@McNeely Daytime napping is highly variable, and while this can pose challenges to parents, the important factors to keep in mind include safety, bedtime routine and nighttime sleep patterns, and 24-hour sleep duration. In addition, understanding the development of sleep cycles in the newborn and infancy period can to understand the patterns of babies.
SAFE SLEEP: The American Academy of Pediatrics has a list of safe sleep guidelines available here.
BEDTIME ROUTINES: Bedtime routines are the key to healthy sleep. Developing this routine can help naptime as well. The key to a bedtime routine is consistency. It is never too young to start a bedtime routine. A good bedtime routine includes 4-5 quiet activities that are done in the same order and at the same time each night. These activities should not last more than 20-30 minutes total and include an opportunity to have quality parent-child interaction. A few examples of good bedtime routine activities include: pick up toys; wash hands and face; brush teeth; put on pajamas; listen to music; sing a song (avoid energetic dancing); read a book (or two, but avoid developing a habit of ‘one more book’ and increase book reading at other times during the day instead); say prayers; share a good thing that happened during the day; hugs and kisses, etc. Early in infancy, you might develop a mantra like, “good night, I (we) love you, I (we) will see you in the morning” and repeat this every night as the last thing you say to your baby/child. This type of mantra can be helpful if children go on to develop bedtime resistance. Most importantly, allow your baby the opportunity to fall asleep independently to avoid a sleep association with you present. If they fall asleep during the routine, then gently wake them so they are drowsy but awake when you leave the room with the comfort of hearing you repeat the mantra as you leave the room.
INFANT SLEEP SCHEDULE: Before the age of 3 months, newborns have not developed the biological rhythm (circadian rhythm) that organizes their sleep based on light and darkness. This is developed between 3-12 months, and it varies from baby to baby. Research has identified that before 3 months of age, babies have two sleep stages. After 3 months, babies begin to develop the four stages of sleep that older children and adults experience. As such, sleep training is not recommended before 4-6 months of age since they are not developmentally or biologically ready. In the meantime, you can work on developing a good bedtime routine that will set the foundation for healthy sleep hygiene.

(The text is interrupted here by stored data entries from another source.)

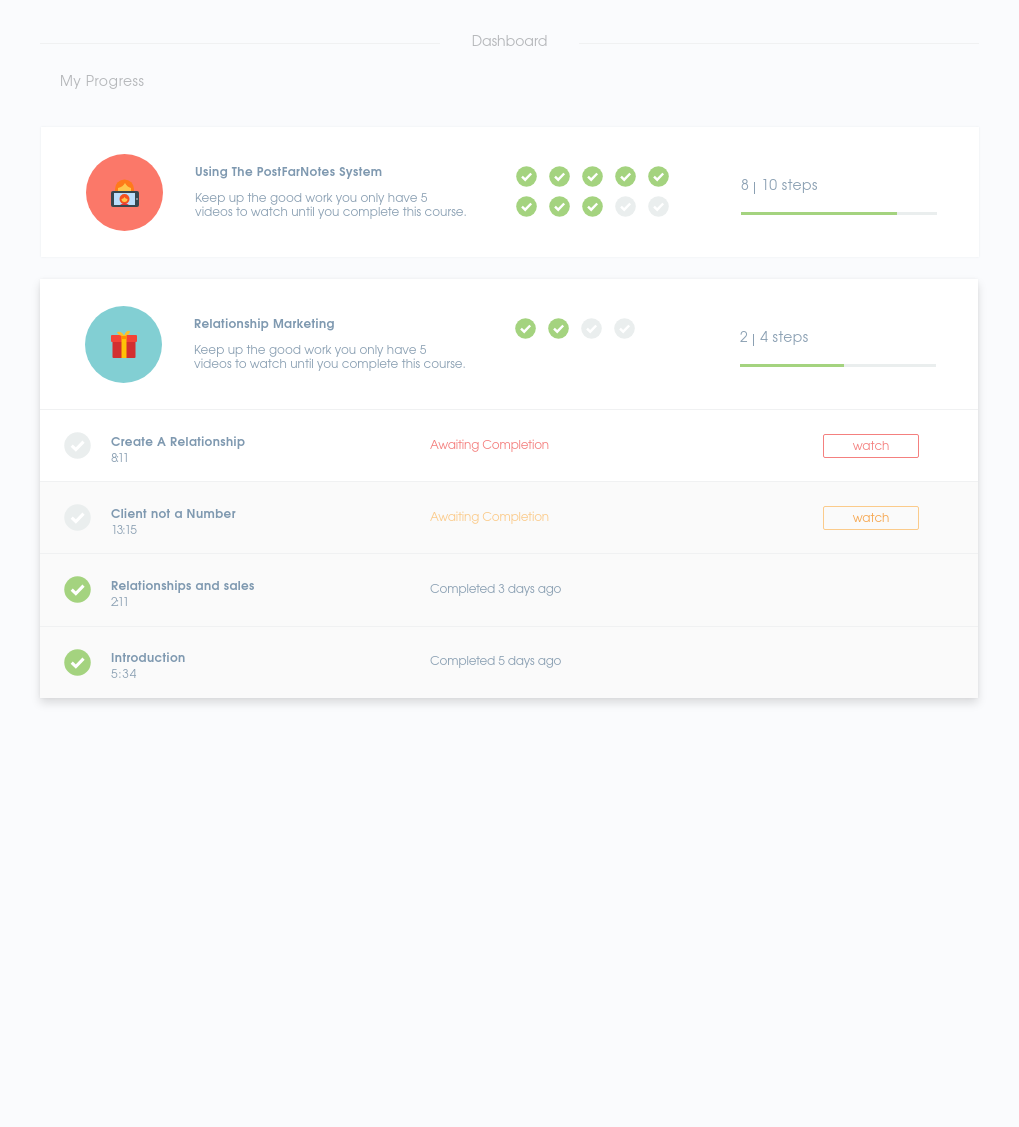
<!DOCTYPE html>
<html lang="en">
<head>
<meta charset="utf-8">
<title>Dashboard</title>
<style>
:root {
  --page: #fafbfd;
  --card: #fff;
  --row: #fafafa;
  --rule: #f0f1f2;
  --muted: #b5b7ba;
  --text: #8ba0b3;
  --title: #7f99b0;
  --done: #a4d37f;
  --todo: #eaeeee;
  --coral: #fb7869;
  --aqua: #82cfd3;
  --urgent: #f4807f;
  --soon: #fbcb8b;
  --soon-strong: #f6a750;
}
* { box-sizing: border-box; margin: 0; padding: 0; }
body {
  width: 1019px; height: 1127px; overflow: hidden;
  background: var(--page); color: var(--text);
  font: 12px/14px "TeX Gyre Adventor", sans-serif;
  white-space: nowrap;
}
svg { display: block; }
.symbols { position: absolute; width: 0; height: 0; }
main { padding: 33px 40px 0; }
.page-title { display: flex; align-items: center; gap: 32px; height: 20px; }
.page-title::before, .page-title::after { content: ""; flex: 1; height: 1px; background: var(--rule); }
h1 { font-size: 14px; line-height: 20px; font-weight: 400; color: var(--muted); }
.section-title {
  margin: 20px 0 0 20px; font-size: 14px; line-height: 20px; font-weight: 400;
  letter-spacing: .5px; color: var(--muted);
}
.course { width: 938px; background: var(--card); }
.course-idle { margin: 34px 0 0 1px; height: 130px; box-shadow: 0 0 2px #e9ebef; }
.course-open { margin-top: 22px; box-shadow: 0 5px 9px #00000021, 0 0 3px #0000000c; }
.summary {
  display: grid; grid-template-columns: 109px 321px 225px 196px;
  height: 130px; padding: 27px 0 0 45px;
}
.summary h3, .lesson h4 { font-size: 12px; font-weight: 700; letter-spacing: .42px; color: var(--title); }
.copy { padding-top: 12px; }
.copy p { margin-top: 12px; line-height: 14.4px; }
.steps {
  display: grid; grid-template-columns: repeat(5, 21px); grid-auto-rows: 21px;
  gap: 9px 12px; padding-top: 12px; align-content: start;
}
.check { width: 100%; height: 100%; fill: var(--todo); }
.check.done { fill: var(--done); }
.count { display: flex; align-items: center; height: 20px; margin-top: 23px; font-size: 14px; letter-spacing: .4px; }
.count i { width: 1px; height: 12px; margin: 2px 6px 0 5px; background: var(--text); }
.bar { height: 3px; margin-top: 15px; background: var(--todo); }
.bar span { display: block; height: 3px; background: var(--done); }
.lessons { list-style: none; }
.lesson {
  display: grid; grid-template-columns: 47px 319px 393px 96px; align-items: center;
  height: 72.2px; padding-left: 24px; border-top: 1px solid var(--rule); background: var(--row);
}
.lesson.next { background: var(--card); }
.lesson > .check { width: 27px; height: 27px; }
.lesson h4 { line-height: 16px; margin-top: 9px; }
.lesson time { display: block; line-height: 15px; }
.tight { letter-spacing: -1.7px; }
.snug { letter-spacing: -1px; }
.wide { letter-spacing: .7px; }
.status { letter-spacing: -.2px; }
.urgent { color: var(--urgent); }
.soon { color: var(--soon); }
.watch {
  height: 24px; border: 1px solid; border-radius: 2px; line-height: 23px;
  text-align: center; text-decoration: none; letter-spacing: -.1px;
}
.watch.soon { color: var(--soon-strong); border-color: var(--soon); }
</style>
</head>
<body>
<svg class="symbols" aria-hidden="true">
  <defs>
    <symbol id="tick" viewBox="0 0 21 21">
      <circle cx="10.5" cy="10.5" r="10.3"/>
      <path d="M6 10.6l3.2 3.1 6-6.2" fill="none" stroke="#fff" stroke-width="2.4"/>
    </symbol>
  </defs>
</svg>
<main>
  <header class="page-title"><h1>Dashboard</h1></header>
  <h2 class="section-title">My Progress</h2>

  <article class="course course-idle">
    <div class="summary">
      <svg width="77" height="77" viewBox="0 0 77 77" aria-hidden="true">
        <circle cx="38.5" cy="38.5" r="38.5" fill="#fb7869"/>
        <path d="M29 38v-3a9.500 9.500 0 0 1 19 0v3z" fill="#ff7a1a"/>
        <path d="M32 38v-4q5-1 7-5 2 4 6 5v4z" fill="#ffc64d"/>
        <rect x="25" y="37" width="28" height="16" rx="2" fill="#37474f"/>
        <rect x="28" y="39" width="21" height="12" fill="#bbdefb"/>
        <circle cx="38.500" cy="45" r="5" fill="#f4511e"/>
        <path d="M35.500 45q2 0 3-2 1 2 3 2a3 3 0 0 1-6 0z" fill="#ffc64d"/>
        <path d="M34 51q4.500-4 9 0z" fill="#e53935"/>
        <circle cx="51" cy="45" r="1" fill="#90a4ae"/>
      </svg>
      <div class="copy">
        <h3>Using The PostFarNotes System</h3>
        <p>Keep up the good work you only have 5<br>videos to watch until you complete this course.</p>
      </div>
      <div class="steps">
        <svg class="check done"><use href="#tick"/></svg>
        <svg class="check done"><use href="#tick"/></svg>
        <svg class="check done"><use href="#tick"/></svg>
        <svg class="check done"><use href="#tick"/></svg>
        <svg class="check done"><use href="#tick"/></svg>
        <svg class="check done"><use href="#tick"/></svg>
        <svg class="check done"><use href="#tick"/></svg>
        <svg class="check done"><use href="#tick"/></svg>
        <svg class="check"><use href="#tick"/></svg>
        <svg class="check"><use href="#tick"/></svg>
      </div>
      <div class="progress">
        <p class="count">8<i></i>10 steps</p>
        <div class="bar"><span style="width:156px"></span></div>
      </div>
    </div>
  </article>

  <article class="course course-open">
    <div class="summary">
      <svg width="77" height="77" viewBox="0 0 77 77" aria-hidden="true">
        <circle cx="38.5" cy="38.5" r="38.5" fill="#82cfd3"/>
        <rect x="27.500" y="35" width="23" height="17" rx="1" fill="#d32f2f"/>
        <rect x="26" y="29" width="26" height="7" rx="1" fill="#f44336"/>
        <rect x="36.500" y="29" width="5" height="23" fill="#ffc107"/>
        <path d="M39 30q-6 0-7-4 5-1 7 4 2-6 6-5 0 4-6 5z" fill="#fbc02d"/>
        <path d="M36.500 30h5v3h-5z" fill="#ff8f00"/>
      </svg>
      <div class="copy">
        <h3>Relationship Marketing</h3>
        <p>Keep up the good work you only have 5<br>videos to watch until you complete this course.</p>
      </div>
      <div class="steps">
        <svg class="check done"><use href="#tick"/></svg>
        <svg class="check done"><use href="#tick"/></svg>
        <svg class="check"><use href="#tick"/></svg>
        <svg class="check"><use href="#tick"/></svg>
      </div>
      <div class="progress">
        <p class="count">2<i></i>4 steps</p>
        <div class="bar"><span style="width:104px"></span></div>
      </div>
    </div>
    <ul class="lessons">
      <li class="lesson next">
        <svg class="check"><use href="#tick"/></svg>
        <div><h4>Create A Relationship</h4><time class="tight">8:11</time></div>
        <p class="status urgent">Awaiting Completion</p>
        <a class="watch urgent" href="#">watch</a>
      </li>
      <li class="lesson">
        <svg class="check"><use href="#tick"/></svg>
        <div><h4>Client not a Number</h4><time class="snug">13:15</time></div>
        <p class="status soon">Awaiting Completion</p>
        <a class="watch soon" href="#">watch</a>
      </li>
      <li class="lesson">
        <svg class="check done"><use href="#tick"/></svg>
        <div><h4>Relationships and sales</h4><time class="tight">2:11</time></div>
        <p class="status">Completed 3 days ago</p>
      </li>
      <li class="lesson">
        <svg class="check done"><use href="#tick"/></svg>
        <div><h4>Introduction</h4><time class="wide">5:34</time></div>
        <p class="status">Completed 5 days ago</p>
      </li>
    </ul>
  </article>
</main>
</body>
</html>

Thank you for participating in our AMA with Dr. Ordway. Due to the overwhelmingly positive response from this event, Dr. Ordway was not able to answer all questions asked - we encourage you to be on the lookout for our next Expert AMA!